Data for this exercise Block Start

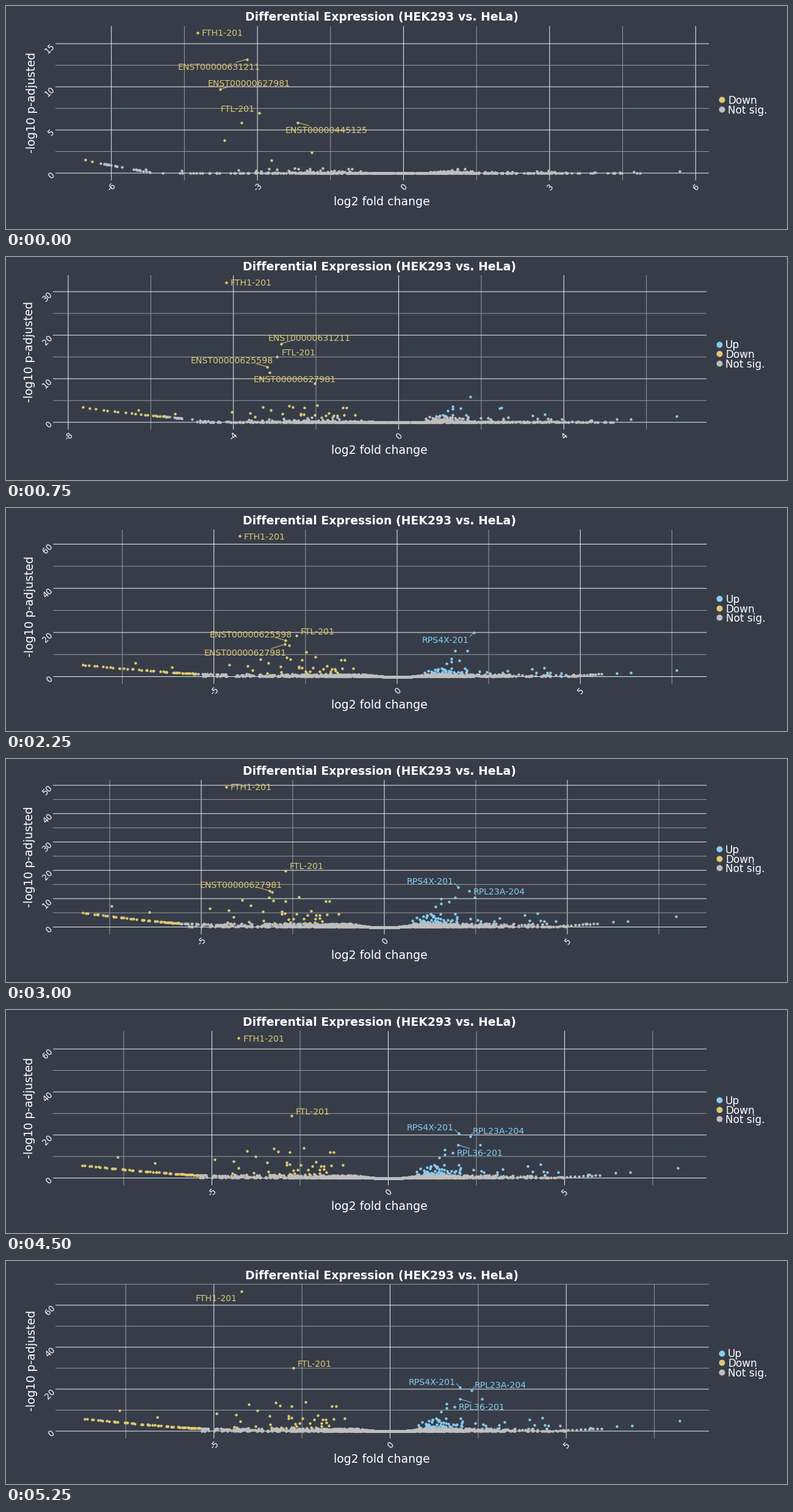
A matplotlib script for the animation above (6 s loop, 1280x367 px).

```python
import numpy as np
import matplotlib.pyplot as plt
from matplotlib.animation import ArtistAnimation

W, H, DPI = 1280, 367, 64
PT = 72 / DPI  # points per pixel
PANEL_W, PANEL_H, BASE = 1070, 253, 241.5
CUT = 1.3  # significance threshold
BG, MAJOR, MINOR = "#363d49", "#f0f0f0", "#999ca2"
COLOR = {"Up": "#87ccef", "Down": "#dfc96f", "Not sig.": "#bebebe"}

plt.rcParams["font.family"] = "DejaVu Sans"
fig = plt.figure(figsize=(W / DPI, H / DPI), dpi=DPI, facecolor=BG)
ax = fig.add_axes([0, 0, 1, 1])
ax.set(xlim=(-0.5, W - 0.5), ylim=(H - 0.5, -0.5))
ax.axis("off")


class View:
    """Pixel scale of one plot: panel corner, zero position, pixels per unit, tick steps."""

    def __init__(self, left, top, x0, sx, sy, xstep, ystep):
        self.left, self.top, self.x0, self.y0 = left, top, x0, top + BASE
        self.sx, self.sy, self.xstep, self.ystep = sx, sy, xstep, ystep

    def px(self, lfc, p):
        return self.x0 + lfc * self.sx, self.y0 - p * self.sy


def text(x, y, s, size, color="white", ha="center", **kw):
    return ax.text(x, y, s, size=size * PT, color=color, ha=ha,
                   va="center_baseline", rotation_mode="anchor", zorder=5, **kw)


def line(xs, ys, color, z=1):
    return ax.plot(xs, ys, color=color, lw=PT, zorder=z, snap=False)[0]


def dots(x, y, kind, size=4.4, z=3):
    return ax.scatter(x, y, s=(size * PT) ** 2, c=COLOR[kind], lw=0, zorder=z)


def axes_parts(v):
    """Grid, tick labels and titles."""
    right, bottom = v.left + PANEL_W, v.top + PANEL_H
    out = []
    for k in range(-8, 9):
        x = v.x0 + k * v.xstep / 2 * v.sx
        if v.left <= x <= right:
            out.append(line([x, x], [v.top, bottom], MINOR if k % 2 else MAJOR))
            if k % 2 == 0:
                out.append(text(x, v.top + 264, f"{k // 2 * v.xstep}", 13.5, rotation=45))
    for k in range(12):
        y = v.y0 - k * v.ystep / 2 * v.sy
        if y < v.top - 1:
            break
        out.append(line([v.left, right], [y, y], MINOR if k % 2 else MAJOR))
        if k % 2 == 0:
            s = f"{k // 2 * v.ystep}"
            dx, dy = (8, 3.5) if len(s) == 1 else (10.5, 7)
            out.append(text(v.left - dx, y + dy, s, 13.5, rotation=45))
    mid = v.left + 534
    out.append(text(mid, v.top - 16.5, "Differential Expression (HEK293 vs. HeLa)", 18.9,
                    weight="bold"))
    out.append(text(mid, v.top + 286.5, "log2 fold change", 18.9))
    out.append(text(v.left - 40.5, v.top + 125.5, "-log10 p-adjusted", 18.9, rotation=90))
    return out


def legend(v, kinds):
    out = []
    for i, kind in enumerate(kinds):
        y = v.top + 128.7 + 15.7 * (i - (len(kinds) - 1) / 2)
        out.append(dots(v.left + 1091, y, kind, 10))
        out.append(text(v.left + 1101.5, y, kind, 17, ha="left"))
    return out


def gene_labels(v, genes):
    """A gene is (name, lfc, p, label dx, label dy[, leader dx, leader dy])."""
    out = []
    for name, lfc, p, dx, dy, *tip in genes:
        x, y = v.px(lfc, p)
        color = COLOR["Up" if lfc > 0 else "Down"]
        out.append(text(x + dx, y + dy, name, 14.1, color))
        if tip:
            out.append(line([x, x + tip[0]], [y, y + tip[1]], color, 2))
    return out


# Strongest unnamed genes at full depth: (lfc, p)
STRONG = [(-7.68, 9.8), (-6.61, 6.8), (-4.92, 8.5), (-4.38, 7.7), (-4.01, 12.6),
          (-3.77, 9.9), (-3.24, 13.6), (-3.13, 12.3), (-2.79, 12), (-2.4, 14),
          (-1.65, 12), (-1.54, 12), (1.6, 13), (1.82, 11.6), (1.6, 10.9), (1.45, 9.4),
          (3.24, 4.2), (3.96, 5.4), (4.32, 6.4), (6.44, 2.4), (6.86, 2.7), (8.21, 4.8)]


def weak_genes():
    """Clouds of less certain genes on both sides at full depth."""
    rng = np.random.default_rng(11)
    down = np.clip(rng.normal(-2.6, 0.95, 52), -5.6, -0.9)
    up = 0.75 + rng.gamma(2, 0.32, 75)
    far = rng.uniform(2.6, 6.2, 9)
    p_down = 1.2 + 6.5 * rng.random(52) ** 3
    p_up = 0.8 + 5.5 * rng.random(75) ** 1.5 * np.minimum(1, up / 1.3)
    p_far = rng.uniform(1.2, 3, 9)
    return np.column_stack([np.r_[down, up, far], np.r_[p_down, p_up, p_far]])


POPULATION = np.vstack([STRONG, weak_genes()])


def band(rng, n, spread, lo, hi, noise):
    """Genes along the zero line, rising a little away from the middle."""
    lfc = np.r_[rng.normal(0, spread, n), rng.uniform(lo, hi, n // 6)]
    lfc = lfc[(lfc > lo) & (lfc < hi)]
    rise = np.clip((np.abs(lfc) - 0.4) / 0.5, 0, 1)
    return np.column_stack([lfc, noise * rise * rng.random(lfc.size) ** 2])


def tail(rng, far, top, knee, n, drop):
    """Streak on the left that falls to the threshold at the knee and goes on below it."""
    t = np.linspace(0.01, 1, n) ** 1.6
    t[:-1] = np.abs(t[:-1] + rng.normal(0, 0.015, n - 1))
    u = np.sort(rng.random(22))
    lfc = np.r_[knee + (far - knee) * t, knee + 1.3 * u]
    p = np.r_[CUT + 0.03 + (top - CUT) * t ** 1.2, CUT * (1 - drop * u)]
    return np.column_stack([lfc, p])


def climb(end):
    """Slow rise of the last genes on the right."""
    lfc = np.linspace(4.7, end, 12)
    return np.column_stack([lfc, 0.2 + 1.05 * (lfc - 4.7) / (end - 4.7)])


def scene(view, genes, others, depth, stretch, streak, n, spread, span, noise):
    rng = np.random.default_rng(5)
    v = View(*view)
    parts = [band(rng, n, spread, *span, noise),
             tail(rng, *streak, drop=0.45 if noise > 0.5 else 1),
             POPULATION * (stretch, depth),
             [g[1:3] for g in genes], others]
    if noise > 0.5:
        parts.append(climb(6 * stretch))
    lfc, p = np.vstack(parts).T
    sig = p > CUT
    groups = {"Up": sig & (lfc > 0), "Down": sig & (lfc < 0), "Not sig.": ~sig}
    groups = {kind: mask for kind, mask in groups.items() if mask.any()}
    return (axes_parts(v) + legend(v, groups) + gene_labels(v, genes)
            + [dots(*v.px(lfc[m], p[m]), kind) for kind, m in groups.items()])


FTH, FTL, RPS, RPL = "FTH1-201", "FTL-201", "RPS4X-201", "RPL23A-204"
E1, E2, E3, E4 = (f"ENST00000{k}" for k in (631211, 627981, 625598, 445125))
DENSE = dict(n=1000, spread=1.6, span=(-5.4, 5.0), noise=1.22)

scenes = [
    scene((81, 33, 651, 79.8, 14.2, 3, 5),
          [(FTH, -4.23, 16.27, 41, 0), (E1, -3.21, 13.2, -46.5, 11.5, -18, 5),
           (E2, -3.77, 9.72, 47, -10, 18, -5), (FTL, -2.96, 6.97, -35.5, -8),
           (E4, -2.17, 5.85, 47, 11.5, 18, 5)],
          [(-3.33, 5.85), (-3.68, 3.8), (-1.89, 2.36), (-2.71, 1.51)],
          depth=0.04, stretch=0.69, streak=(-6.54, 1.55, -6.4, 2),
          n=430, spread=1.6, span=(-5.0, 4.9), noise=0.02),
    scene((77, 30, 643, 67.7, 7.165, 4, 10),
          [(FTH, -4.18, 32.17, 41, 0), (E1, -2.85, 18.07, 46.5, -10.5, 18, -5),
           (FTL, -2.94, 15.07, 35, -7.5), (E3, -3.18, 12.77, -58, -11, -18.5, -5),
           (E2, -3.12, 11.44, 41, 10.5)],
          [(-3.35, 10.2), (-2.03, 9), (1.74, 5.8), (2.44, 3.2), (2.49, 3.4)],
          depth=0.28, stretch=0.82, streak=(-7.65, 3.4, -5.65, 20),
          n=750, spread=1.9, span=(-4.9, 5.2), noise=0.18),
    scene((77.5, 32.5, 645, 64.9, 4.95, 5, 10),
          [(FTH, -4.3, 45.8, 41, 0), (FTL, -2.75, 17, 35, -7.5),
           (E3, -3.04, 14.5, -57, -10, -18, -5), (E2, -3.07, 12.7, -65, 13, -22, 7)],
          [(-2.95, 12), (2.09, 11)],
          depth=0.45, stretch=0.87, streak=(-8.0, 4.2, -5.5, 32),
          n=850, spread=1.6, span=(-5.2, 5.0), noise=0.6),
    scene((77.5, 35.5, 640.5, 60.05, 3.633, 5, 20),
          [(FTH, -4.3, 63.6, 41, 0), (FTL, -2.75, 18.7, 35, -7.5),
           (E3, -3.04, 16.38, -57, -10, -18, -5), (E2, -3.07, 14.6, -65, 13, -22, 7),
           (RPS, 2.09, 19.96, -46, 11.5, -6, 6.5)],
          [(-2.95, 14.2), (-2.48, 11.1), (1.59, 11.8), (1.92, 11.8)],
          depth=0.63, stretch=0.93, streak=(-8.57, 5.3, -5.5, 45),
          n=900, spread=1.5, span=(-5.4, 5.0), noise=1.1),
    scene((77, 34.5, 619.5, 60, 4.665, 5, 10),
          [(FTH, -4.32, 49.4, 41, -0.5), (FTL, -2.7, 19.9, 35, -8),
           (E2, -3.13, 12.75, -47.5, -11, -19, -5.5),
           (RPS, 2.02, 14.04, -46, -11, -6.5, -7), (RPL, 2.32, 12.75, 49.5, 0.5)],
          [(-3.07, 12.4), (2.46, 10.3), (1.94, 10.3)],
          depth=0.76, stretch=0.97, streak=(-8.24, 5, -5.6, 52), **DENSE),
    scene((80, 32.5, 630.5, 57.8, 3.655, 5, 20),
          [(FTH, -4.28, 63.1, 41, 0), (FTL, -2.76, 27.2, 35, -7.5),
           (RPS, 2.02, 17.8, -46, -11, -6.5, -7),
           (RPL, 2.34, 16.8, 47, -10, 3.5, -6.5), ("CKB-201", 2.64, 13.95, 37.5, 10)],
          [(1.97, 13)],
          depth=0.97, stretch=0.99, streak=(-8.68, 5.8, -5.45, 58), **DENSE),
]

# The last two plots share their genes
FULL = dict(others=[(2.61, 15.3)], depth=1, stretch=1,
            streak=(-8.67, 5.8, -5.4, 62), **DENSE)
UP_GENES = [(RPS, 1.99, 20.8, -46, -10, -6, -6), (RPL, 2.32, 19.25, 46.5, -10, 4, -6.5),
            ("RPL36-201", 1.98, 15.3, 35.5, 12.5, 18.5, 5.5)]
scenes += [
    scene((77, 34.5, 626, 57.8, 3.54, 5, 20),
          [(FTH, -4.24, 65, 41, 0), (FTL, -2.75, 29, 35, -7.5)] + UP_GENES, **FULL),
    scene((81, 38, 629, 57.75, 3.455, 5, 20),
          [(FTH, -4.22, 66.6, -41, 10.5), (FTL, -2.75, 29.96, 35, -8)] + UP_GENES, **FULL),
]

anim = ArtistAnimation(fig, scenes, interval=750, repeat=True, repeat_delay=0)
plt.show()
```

Data for this exercise Block End
Data for this exercise Block Start

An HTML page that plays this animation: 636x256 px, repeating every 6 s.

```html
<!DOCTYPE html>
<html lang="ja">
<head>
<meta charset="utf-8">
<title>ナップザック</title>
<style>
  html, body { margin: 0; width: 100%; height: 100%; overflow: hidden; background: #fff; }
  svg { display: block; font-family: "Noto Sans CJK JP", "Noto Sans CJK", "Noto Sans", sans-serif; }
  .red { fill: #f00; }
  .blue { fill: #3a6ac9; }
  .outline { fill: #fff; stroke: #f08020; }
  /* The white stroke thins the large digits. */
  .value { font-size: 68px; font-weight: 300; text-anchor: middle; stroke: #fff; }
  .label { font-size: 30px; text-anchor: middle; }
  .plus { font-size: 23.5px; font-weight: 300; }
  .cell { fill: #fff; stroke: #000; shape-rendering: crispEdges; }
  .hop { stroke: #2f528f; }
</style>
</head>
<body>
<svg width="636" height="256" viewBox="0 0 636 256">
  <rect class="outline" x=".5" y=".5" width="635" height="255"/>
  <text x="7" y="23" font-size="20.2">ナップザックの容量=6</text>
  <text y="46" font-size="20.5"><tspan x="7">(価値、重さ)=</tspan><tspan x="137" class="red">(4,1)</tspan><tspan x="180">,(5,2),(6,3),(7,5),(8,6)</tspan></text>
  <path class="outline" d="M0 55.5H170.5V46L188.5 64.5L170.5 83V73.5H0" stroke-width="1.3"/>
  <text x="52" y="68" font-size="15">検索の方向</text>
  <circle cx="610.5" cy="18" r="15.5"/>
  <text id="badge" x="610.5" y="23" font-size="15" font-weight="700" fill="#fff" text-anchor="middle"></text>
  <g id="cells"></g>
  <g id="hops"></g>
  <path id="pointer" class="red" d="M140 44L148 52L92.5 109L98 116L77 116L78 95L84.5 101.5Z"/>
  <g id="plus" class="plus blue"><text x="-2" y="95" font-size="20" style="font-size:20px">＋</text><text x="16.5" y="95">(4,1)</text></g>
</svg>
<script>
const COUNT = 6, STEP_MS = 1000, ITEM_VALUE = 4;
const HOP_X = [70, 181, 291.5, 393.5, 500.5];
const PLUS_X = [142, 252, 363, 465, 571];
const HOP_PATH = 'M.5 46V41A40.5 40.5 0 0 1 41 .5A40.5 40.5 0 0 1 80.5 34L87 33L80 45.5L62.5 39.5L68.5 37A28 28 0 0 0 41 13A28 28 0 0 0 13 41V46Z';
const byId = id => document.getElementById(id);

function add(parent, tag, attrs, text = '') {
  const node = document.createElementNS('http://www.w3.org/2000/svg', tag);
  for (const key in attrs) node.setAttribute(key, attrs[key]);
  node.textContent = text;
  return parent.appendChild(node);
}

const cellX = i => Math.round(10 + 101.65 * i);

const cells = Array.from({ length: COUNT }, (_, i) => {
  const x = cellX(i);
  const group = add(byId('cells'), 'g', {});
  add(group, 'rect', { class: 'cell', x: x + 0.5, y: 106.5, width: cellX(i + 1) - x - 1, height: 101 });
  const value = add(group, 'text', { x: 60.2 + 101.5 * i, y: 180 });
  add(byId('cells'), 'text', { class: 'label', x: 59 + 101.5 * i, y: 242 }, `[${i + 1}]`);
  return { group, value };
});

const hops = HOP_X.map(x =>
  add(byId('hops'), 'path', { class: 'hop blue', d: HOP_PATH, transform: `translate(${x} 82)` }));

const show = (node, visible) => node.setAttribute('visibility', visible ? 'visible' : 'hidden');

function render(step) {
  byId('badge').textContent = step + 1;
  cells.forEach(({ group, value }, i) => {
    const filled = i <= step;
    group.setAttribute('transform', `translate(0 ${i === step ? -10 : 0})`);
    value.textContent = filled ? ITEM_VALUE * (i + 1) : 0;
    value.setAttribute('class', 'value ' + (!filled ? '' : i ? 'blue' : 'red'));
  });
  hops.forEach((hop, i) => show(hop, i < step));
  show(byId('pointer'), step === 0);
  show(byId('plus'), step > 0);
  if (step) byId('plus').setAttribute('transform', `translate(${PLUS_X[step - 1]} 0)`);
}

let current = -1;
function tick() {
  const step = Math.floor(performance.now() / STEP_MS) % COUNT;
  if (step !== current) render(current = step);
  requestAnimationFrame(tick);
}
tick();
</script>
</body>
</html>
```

Data for this exercise Block End

[What to produce]: Check each line of the entries, and copy the ones that contain "right".

[Exercise answer]:
    right, bottom = v.left + PANEL_W, v.top + PANEL_H
        if v.left <= x <= right:
        out.append(line([v.left, right], [y, y], MINOR if k % 2 else MAJOR))
    """Slow rise of the last genes on the right."""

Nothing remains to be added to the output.